## Task requirements
Search each line below for the word "INTERVAL" and list those that contain it.

## Source data
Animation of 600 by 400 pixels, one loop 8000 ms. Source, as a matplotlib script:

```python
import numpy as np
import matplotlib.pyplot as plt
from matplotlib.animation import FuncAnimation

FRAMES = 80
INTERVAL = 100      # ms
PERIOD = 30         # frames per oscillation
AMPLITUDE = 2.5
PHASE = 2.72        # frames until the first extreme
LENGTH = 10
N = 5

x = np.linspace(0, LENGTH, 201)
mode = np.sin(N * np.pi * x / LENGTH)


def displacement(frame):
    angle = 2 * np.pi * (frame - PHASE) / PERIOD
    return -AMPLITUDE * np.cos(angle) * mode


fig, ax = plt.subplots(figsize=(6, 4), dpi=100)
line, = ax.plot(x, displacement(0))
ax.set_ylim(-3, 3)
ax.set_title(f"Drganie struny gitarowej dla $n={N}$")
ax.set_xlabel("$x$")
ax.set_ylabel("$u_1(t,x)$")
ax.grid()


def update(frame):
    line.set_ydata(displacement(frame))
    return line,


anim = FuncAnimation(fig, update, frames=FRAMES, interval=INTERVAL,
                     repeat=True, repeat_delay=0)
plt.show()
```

## Your response
INTERVAL = 100      # ms
anim = FuncAnimation(fig, update, frames=FRAMES, interval=INTERVAL,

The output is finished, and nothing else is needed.